BEGIN SUPPLIED INFORMATION

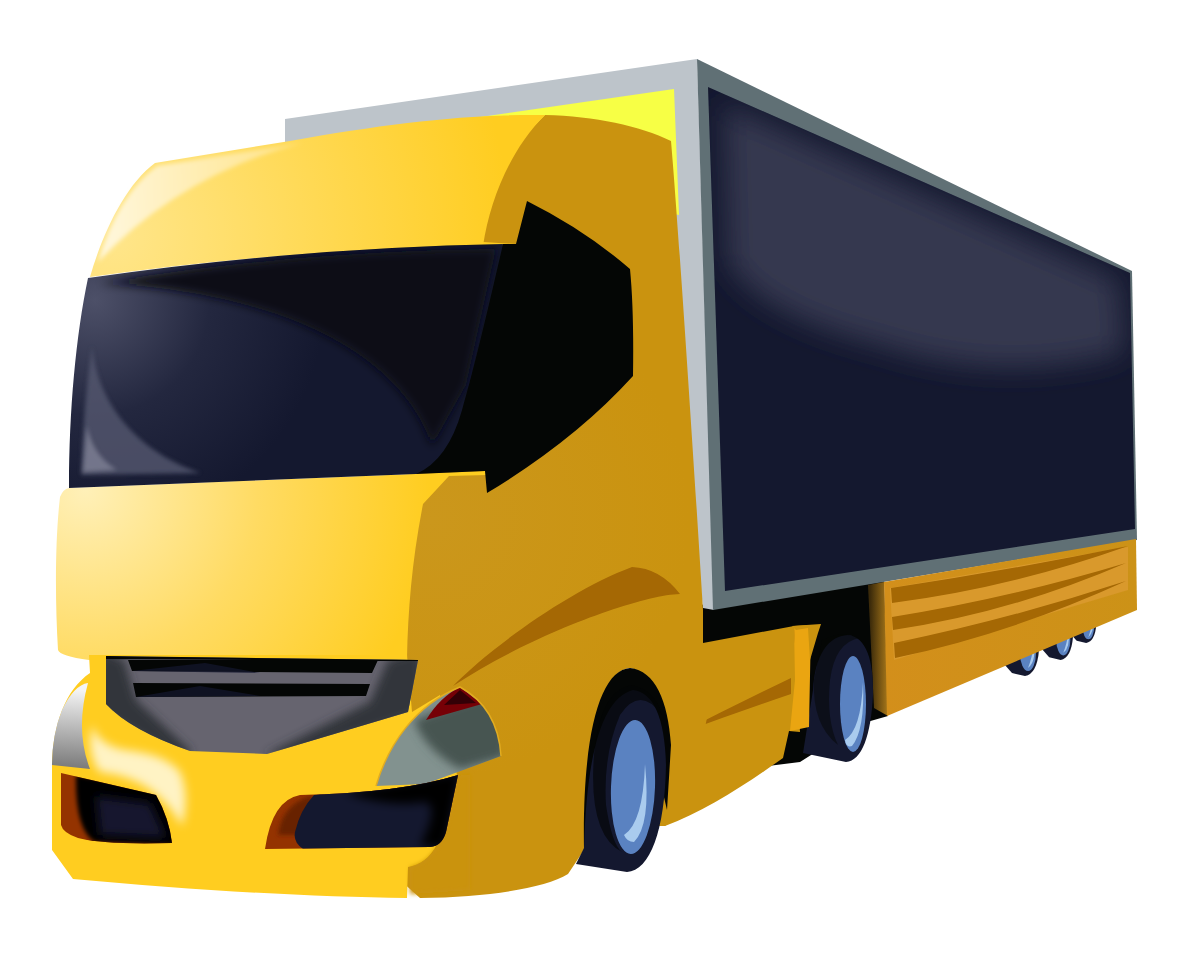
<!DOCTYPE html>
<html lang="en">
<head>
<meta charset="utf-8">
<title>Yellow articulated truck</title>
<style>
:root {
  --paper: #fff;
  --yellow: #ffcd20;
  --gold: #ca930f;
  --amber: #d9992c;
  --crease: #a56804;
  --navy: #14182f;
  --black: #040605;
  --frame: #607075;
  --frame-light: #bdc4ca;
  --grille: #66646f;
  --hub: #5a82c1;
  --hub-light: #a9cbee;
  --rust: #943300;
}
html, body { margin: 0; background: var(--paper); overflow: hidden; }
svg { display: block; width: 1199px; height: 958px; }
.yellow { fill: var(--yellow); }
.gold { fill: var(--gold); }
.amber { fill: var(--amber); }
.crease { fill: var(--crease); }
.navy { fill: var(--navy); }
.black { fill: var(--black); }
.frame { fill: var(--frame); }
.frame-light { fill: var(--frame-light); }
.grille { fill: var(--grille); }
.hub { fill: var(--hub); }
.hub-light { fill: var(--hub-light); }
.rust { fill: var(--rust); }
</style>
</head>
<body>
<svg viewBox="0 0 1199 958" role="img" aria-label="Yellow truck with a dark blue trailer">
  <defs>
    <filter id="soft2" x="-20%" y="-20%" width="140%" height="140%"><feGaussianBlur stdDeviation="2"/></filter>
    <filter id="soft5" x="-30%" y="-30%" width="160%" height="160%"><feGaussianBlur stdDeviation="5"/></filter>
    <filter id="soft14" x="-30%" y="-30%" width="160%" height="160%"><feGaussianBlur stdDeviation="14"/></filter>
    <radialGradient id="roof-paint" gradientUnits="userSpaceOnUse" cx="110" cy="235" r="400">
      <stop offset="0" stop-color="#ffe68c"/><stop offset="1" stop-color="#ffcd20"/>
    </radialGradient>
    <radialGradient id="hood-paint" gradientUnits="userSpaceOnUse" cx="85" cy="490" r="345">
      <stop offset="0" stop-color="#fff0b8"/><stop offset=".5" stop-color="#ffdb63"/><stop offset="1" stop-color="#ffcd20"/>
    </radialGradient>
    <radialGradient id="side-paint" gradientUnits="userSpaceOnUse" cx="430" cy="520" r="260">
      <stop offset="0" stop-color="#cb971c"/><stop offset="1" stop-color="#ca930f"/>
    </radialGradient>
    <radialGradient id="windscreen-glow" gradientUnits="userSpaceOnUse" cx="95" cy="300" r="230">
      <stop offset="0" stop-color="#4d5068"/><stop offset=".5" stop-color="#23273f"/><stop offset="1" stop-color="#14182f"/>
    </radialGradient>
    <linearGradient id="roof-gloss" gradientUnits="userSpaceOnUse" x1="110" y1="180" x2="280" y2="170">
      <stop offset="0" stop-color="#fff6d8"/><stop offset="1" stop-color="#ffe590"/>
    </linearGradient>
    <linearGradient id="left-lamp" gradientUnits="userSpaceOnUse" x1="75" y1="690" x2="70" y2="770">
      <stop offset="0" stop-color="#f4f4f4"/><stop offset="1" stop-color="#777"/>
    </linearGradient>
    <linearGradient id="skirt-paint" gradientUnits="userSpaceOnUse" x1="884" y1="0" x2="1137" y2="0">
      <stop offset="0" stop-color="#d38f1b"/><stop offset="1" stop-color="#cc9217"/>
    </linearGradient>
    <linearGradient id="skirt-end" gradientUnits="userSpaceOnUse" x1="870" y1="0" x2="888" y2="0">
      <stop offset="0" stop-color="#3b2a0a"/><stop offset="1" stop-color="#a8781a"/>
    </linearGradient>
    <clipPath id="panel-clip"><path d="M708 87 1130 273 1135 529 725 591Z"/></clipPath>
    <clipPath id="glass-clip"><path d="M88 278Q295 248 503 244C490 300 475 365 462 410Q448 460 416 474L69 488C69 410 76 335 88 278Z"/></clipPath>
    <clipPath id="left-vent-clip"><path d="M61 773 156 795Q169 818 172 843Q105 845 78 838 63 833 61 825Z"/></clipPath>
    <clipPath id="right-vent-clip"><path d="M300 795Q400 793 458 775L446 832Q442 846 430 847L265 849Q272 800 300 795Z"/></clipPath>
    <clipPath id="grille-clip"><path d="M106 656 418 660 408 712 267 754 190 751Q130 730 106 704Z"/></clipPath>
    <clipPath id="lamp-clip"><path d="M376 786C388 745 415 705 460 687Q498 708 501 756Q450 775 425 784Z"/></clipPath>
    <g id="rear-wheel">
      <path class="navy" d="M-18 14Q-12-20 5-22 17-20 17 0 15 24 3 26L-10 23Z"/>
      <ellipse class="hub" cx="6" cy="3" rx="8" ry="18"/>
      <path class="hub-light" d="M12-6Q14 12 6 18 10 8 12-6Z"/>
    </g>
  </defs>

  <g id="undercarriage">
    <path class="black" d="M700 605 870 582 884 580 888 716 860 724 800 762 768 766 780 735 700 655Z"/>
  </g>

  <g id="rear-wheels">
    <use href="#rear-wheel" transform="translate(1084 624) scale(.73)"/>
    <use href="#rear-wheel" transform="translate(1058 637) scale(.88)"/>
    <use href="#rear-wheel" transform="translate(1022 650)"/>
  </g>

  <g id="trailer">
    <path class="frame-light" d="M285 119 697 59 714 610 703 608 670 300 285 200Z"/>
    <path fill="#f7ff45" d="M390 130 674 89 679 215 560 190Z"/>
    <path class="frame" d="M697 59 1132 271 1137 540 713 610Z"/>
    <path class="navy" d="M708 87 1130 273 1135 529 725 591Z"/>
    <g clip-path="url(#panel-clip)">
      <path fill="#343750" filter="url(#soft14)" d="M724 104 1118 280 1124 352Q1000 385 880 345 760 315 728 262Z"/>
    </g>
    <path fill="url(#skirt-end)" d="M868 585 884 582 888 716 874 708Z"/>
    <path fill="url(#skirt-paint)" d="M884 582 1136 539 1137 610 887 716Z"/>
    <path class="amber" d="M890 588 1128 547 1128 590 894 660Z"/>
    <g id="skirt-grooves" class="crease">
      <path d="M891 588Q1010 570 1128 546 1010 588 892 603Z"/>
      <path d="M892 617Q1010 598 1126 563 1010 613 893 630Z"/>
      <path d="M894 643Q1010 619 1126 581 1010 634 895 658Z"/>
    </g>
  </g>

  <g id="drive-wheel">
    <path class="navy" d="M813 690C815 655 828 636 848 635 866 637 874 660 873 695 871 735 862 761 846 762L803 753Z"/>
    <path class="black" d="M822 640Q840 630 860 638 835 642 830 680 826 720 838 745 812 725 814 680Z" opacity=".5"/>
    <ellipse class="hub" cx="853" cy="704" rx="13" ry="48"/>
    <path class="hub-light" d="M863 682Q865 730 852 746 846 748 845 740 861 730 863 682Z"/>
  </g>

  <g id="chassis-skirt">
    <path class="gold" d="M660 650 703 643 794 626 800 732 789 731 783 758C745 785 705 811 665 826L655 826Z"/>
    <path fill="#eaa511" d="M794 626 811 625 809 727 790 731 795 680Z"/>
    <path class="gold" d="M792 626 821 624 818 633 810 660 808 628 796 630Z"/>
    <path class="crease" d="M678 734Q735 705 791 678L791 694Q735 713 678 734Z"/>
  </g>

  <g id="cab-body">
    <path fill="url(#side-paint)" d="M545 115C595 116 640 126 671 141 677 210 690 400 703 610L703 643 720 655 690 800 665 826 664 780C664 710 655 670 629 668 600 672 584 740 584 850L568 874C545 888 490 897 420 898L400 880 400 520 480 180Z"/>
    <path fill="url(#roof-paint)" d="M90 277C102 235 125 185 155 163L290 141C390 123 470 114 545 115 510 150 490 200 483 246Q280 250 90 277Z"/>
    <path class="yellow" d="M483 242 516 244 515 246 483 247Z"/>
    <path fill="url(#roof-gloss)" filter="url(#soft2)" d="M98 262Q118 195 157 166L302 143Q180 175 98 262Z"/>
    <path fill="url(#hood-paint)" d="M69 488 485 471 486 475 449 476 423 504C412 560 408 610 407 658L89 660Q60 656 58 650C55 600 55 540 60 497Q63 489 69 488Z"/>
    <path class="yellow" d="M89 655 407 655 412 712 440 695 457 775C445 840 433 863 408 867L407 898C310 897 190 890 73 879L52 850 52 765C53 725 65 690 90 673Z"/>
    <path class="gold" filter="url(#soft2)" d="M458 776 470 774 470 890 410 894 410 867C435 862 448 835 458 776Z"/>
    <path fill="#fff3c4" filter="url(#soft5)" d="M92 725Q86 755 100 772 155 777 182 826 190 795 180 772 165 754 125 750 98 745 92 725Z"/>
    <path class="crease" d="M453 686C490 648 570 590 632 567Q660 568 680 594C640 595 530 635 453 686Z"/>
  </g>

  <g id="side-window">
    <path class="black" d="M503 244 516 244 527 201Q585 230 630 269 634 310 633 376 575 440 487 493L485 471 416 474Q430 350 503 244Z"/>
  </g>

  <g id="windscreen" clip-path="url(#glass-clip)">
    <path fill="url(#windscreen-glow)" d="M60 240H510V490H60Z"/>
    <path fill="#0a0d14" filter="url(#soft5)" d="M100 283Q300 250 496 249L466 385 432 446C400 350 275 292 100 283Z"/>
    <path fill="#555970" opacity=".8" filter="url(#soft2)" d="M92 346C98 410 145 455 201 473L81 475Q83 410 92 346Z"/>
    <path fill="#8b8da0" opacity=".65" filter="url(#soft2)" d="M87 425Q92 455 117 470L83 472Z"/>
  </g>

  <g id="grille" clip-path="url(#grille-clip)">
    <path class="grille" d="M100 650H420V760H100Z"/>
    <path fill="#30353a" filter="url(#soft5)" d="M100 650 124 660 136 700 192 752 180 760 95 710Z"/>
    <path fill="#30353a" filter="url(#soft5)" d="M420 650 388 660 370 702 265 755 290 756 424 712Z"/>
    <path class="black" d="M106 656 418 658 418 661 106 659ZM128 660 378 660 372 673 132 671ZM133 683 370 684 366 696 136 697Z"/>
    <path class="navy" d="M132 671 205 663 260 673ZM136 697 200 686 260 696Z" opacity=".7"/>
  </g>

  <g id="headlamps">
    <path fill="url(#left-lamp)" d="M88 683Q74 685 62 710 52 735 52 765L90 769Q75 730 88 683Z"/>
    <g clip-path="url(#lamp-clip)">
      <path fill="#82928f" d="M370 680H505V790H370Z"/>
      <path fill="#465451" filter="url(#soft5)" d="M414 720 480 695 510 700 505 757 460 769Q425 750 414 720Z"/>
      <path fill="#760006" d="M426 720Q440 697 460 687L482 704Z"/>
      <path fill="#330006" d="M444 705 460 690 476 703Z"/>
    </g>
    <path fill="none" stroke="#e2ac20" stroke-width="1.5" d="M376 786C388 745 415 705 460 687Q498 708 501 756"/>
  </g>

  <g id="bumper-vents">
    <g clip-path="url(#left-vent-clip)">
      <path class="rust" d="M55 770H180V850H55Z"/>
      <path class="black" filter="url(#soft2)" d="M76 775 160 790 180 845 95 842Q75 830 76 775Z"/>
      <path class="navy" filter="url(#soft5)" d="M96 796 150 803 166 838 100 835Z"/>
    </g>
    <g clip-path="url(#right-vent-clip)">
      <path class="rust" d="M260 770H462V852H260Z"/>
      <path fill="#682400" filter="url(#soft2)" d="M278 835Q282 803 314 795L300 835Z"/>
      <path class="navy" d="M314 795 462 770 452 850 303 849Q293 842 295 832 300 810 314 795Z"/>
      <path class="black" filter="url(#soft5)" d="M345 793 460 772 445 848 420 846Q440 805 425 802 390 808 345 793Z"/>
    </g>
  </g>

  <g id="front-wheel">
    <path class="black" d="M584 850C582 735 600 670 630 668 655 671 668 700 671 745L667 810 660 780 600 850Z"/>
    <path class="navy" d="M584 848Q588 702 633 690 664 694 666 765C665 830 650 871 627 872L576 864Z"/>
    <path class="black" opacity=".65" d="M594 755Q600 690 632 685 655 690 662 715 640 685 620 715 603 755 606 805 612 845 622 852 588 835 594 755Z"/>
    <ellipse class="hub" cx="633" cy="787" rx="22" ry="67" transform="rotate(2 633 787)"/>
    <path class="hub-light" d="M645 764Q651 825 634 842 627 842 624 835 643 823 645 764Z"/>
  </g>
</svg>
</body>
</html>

END SUPPLIED INFORMATION
BEGIN SUPPLIED INFORMATION

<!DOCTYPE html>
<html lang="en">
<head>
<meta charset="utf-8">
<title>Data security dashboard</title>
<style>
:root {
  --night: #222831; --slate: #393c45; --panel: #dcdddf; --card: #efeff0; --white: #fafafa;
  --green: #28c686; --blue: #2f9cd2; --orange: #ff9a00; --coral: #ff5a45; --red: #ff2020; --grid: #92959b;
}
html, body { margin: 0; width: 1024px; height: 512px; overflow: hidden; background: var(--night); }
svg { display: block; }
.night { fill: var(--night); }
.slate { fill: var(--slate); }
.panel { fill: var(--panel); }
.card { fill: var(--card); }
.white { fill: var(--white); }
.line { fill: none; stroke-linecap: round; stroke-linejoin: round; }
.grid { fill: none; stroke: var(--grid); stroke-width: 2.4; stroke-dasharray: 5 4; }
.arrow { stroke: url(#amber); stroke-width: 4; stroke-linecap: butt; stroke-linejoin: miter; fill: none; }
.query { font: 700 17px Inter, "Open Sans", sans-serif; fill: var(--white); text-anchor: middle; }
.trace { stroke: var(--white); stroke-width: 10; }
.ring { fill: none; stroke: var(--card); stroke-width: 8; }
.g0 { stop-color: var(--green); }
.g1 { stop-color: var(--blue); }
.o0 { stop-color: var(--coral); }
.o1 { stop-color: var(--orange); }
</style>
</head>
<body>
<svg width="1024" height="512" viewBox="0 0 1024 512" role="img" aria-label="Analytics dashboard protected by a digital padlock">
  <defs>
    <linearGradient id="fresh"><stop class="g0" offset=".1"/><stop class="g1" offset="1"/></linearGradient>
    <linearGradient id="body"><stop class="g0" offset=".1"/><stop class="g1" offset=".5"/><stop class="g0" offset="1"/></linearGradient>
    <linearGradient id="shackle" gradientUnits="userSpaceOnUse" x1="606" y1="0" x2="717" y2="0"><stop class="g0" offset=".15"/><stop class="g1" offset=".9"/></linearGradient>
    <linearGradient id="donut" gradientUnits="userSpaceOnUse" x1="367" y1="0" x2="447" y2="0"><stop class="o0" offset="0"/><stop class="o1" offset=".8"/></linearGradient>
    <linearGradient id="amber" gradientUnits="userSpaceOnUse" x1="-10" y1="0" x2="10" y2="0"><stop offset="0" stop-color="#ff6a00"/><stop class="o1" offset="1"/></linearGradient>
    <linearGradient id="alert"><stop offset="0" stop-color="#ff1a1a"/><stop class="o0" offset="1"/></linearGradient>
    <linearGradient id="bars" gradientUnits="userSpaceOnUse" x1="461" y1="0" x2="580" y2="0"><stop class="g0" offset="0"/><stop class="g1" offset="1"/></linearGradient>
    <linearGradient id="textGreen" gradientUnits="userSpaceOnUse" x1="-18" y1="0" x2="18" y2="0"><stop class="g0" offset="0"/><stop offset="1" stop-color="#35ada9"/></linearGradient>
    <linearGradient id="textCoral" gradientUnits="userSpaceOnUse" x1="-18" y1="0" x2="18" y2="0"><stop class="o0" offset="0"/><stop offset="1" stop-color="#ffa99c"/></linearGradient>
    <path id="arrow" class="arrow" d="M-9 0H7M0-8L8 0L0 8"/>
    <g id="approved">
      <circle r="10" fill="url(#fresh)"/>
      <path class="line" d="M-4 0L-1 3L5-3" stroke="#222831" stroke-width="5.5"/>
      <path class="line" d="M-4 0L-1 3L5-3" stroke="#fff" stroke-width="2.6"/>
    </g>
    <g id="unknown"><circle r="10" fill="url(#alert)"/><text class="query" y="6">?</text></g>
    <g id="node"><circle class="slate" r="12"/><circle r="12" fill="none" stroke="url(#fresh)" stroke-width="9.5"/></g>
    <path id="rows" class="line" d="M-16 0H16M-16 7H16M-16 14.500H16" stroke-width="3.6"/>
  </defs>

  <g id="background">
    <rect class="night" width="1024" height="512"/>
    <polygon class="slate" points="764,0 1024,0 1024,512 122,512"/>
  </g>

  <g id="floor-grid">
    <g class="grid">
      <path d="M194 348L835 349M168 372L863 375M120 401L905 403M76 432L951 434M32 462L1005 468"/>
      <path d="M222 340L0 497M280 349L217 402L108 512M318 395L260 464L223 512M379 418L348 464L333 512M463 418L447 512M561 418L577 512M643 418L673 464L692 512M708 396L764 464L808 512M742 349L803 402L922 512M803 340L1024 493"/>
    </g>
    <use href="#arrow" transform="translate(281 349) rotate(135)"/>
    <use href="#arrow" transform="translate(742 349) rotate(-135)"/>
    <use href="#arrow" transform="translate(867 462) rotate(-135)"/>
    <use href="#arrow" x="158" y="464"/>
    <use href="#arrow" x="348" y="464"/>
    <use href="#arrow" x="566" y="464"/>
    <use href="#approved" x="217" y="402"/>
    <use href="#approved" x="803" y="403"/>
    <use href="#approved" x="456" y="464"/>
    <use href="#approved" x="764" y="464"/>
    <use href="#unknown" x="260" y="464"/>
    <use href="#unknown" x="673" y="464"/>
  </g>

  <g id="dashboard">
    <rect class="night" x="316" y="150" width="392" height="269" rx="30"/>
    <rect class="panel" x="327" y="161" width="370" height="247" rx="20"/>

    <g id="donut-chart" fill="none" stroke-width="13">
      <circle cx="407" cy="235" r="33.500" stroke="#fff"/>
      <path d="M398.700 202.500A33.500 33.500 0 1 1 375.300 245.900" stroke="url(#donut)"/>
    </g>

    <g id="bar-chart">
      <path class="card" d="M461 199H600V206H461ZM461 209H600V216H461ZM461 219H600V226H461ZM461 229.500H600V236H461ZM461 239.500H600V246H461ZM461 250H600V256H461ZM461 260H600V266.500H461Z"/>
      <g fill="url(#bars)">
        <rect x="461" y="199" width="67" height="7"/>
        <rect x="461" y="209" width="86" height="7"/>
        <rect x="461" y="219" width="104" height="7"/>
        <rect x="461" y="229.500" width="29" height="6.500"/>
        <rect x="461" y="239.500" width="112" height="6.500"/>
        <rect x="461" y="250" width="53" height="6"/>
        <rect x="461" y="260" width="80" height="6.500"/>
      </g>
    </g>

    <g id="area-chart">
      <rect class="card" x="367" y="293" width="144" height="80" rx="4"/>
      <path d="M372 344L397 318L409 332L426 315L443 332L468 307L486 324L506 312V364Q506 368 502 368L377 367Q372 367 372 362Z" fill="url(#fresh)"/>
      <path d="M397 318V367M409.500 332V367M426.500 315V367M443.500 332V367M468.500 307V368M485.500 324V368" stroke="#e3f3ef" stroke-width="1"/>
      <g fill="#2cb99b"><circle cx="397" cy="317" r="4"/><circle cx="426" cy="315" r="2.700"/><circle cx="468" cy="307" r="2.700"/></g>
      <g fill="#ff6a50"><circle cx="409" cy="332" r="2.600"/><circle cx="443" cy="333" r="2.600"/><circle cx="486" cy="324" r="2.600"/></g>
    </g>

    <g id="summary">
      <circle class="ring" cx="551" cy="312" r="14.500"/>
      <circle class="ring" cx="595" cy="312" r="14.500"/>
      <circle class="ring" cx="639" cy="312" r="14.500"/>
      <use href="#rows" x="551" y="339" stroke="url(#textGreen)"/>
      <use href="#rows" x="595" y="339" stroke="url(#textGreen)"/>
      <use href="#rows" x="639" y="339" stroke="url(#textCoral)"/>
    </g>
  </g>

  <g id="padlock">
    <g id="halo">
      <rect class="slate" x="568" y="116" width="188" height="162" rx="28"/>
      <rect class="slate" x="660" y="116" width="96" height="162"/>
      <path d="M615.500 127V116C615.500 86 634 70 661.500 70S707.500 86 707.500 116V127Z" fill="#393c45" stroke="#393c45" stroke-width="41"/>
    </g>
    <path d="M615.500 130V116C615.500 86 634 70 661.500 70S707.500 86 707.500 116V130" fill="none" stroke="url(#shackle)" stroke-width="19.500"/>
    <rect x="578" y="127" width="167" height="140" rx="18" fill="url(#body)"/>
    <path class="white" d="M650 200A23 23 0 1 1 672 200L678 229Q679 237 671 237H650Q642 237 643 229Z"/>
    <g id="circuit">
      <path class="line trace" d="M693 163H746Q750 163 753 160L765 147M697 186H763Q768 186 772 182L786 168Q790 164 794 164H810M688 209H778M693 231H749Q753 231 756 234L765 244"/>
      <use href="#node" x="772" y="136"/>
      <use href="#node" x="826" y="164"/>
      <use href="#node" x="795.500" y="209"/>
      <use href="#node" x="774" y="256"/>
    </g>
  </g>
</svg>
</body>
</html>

END SUPPLIED INFORMATION

• YOUR ASSIGNMENT
Please make an exact copy of the lines above from the line with "682Q865 730 852" through the line with "488 485 471", both ends included.

• YOUR RESPONSE
    <path class="hub-light" d="M863 682Q865 730 852 746 846 748 845 740 861 730 863 682Z"/>
  </g>

  <g id="chassis-skirt">
    <path class="gold" d="M660 650 703 643 794 626 800 732 789 731 783 758C745 785 705 811 665 826L655 826Z"/>
    <path fill="#eaa511" d="M794 626 811 625 809 727 790 731 795 680Z"/>
    <path class="gold" d="M792 626 821 624 818 633 810 660 808 628 796 630Z"/>
    <path class="crease" d="M678 734Q735 705 791 678L791 694Q735 713 678 734Z"/>
  </g>

  <g id="cab-body">
    <path fill="url(#side-paint)" d="M545 115C595 116 640 126 671 141 677 210 690 400 703 610L703 643 720 655 690 800 665 826 664 780C664 710 655 670 629 668 600 672 584 740 584 850L568 874C545 888 490 897 420 898L400 880 400 520 480 180Z"/>
    <path fill="url(#roof-paint)" d="M90 277C102 235 125 185 155 163L290 141C390 123 470 114 545 115 510 150 490 200 483 246Q280 250 90 277Z"/>
    <path class="yellow" d="M483 242 516 244 515 246 483 247Z"/>
    <path fill="url(#roof-gloss)" filter="url(#soft2)" d="M98 262Q118 195 157 166L302 143Q180 175 98 262Z"/>
    <path fill="url(#hood-paint)" d="M69 488 485 471 486 475 449 476 423 504C412 560 408 610 407 658L89 660Q60 656 58 650C55 600 55 540 60 497Q63 489 69 488Z"/>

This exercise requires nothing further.